**Stored data:**
----------

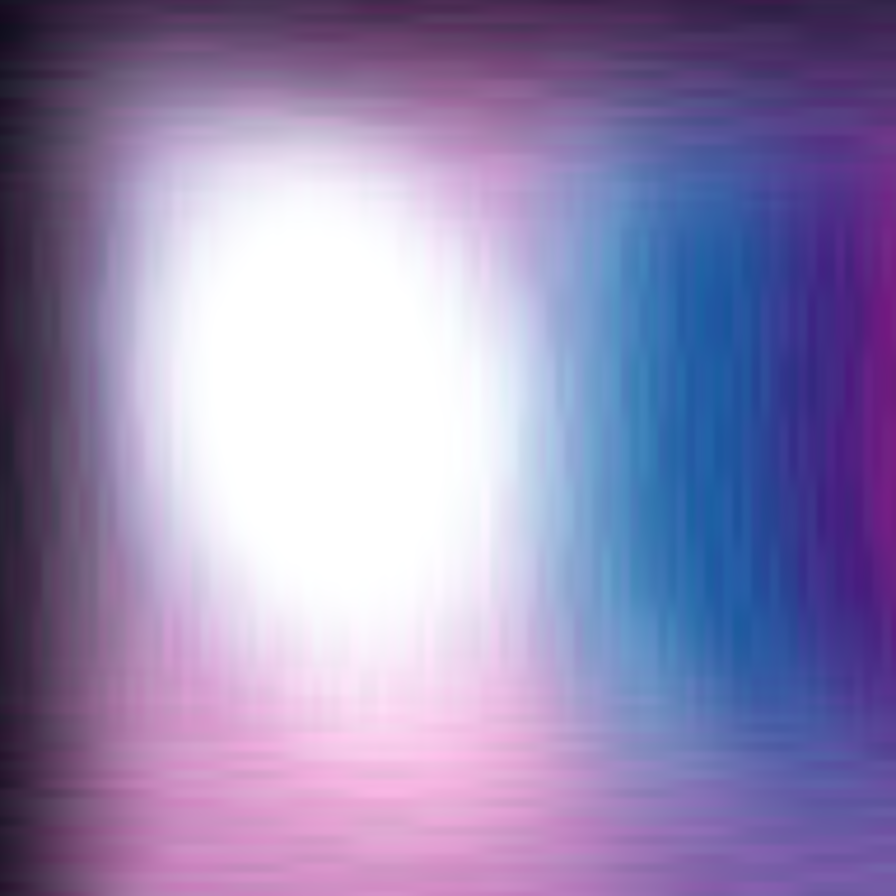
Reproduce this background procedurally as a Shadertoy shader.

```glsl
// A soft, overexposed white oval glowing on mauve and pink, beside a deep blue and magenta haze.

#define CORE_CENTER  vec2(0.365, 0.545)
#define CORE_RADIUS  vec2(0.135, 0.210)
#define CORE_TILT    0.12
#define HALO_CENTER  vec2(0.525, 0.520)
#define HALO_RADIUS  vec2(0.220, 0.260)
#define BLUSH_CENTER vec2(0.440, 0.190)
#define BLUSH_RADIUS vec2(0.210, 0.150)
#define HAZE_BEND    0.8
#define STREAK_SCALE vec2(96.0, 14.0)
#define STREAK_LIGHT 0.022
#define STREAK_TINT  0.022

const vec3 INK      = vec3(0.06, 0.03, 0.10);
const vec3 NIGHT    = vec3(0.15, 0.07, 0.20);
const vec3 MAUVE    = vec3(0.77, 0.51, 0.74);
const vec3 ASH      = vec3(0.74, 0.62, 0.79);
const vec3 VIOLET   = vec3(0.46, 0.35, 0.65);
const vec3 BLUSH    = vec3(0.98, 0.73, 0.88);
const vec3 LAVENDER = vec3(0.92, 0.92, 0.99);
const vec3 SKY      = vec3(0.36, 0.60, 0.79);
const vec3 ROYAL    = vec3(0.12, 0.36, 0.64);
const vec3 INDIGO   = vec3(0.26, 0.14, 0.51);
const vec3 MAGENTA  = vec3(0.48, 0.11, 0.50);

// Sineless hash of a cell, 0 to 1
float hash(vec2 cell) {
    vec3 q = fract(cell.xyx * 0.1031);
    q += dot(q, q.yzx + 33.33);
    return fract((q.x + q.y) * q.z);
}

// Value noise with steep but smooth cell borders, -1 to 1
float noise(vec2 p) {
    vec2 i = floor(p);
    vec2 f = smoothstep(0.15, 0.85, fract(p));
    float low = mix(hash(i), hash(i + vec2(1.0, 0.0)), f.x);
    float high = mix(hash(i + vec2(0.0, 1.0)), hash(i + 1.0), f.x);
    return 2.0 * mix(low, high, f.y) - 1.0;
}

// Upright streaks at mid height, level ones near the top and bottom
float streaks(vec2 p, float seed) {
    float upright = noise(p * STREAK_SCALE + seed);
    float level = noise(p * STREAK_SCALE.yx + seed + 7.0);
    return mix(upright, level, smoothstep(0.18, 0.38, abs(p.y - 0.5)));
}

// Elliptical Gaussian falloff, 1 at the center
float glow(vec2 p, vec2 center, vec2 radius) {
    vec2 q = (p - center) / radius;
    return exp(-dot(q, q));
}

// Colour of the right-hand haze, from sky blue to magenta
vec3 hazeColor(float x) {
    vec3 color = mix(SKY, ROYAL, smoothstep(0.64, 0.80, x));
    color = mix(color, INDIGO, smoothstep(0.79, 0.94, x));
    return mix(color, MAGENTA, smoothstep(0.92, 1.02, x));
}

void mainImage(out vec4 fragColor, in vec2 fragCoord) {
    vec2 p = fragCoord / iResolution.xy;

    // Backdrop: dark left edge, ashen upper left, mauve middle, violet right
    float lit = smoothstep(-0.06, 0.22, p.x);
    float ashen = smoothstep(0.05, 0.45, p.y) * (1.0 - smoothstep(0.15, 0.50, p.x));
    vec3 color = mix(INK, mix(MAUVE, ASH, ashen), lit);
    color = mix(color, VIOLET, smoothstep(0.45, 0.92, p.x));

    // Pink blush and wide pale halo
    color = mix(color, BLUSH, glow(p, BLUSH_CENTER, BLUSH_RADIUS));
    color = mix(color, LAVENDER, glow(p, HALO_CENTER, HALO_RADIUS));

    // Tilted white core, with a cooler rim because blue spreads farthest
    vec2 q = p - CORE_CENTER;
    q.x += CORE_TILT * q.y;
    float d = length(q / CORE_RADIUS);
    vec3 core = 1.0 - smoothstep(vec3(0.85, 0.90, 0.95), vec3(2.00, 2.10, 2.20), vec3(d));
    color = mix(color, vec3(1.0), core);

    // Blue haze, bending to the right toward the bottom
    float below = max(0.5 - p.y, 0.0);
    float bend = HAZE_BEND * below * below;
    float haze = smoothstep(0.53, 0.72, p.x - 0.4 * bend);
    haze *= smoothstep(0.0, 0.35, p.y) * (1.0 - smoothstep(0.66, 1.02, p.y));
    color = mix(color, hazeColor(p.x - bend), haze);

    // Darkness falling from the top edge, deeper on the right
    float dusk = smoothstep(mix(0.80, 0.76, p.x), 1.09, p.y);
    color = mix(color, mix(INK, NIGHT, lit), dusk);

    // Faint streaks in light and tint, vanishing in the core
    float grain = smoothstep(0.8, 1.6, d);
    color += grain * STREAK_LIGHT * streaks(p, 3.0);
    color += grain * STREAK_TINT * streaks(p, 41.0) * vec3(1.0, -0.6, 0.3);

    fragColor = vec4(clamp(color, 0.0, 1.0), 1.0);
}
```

----------

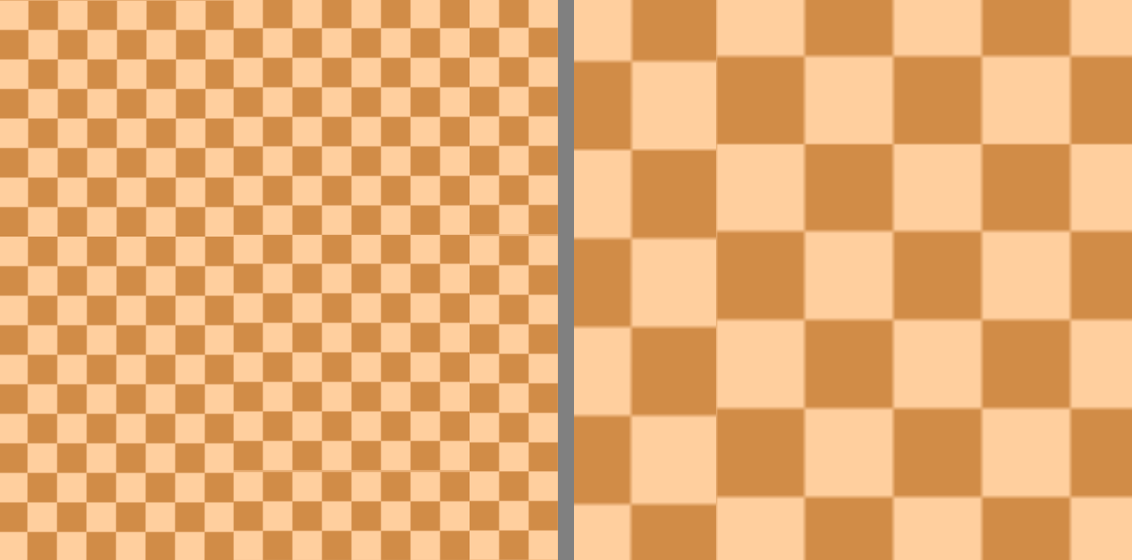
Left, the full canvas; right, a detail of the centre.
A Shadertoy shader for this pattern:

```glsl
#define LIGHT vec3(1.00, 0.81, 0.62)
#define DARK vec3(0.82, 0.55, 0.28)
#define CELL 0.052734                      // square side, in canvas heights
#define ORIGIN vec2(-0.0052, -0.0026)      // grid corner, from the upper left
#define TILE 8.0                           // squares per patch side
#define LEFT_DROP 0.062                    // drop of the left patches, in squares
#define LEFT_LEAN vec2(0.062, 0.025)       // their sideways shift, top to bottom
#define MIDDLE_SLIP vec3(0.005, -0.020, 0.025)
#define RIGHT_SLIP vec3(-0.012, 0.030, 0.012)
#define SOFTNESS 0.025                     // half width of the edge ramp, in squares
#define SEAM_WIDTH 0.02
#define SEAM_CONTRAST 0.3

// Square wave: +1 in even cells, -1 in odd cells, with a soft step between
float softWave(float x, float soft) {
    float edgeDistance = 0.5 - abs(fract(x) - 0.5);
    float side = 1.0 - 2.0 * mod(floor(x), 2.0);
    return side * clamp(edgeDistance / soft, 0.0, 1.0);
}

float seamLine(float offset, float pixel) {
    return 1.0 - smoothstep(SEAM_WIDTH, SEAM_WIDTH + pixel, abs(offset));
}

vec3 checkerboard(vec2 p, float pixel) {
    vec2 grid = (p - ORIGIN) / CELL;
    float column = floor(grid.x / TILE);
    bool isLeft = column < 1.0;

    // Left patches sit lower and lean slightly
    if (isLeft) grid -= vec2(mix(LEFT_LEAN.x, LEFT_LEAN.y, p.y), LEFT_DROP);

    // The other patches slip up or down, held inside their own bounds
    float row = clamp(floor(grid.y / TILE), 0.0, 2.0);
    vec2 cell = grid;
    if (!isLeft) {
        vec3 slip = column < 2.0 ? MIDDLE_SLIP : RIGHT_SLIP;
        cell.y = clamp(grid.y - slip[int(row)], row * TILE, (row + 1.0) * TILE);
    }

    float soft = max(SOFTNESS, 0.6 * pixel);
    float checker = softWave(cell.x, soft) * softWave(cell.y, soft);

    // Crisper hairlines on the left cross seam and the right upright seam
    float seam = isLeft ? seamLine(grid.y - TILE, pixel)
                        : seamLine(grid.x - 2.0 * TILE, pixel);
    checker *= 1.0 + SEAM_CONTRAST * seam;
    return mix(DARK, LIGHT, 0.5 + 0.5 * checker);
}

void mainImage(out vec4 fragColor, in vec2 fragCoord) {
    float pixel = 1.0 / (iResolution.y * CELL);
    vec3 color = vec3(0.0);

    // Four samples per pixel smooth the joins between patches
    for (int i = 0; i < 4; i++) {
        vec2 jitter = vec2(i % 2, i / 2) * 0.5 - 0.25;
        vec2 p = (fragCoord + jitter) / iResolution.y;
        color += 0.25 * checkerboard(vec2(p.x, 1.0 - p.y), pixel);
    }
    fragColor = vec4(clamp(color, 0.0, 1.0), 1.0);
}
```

----------

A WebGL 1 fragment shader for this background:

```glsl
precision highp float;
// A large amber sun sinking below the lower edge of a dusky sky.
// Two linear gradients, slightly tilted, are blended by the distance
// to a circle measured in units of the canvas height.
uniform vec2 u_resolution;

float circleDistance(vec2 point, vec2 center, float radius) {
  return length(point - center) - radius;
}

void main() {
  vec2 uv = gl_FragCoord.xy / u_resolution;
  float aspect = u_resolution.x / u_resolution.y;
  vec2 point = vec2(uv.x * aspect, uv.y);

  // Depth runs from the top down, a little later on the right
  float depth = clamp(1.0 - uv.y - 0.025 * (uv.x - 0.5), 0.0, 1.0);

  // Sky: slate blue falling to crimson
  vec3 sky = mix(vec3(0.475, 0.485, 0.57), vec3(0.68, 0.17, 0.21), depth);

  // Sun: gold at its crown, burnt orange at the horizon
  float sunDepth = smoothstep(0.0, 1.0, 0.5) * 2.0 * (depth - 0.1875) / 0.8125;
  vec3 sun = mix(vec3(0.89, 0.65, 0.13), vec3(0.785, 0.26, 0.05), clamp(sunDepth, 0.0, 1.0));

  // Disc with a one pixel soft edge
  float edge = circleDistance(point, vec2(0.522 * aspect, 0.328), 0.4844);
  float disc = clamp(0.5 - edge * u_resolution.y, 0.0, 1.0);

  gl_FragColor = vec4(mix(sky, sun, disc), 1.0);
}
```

----------

**Task requirements:** Go through the records and copy each line with "TILE" in it.

**Completed task:**
#define TILE 8.0                           // squares per patch side
    float column = floor(grid.x / TILE);
    float row = clamp(floor(grid.y / TILE), 0.0, 2.0);
        cell.y = clamp(grid.y - slip[int(row)], row * TILE, (row + 1.0) * TILE);
    float seam = isLeft ? seamLine(grid.y - TILE, pixel)
                        : seamLine(grid.x - 2.0 * TILE, pixel);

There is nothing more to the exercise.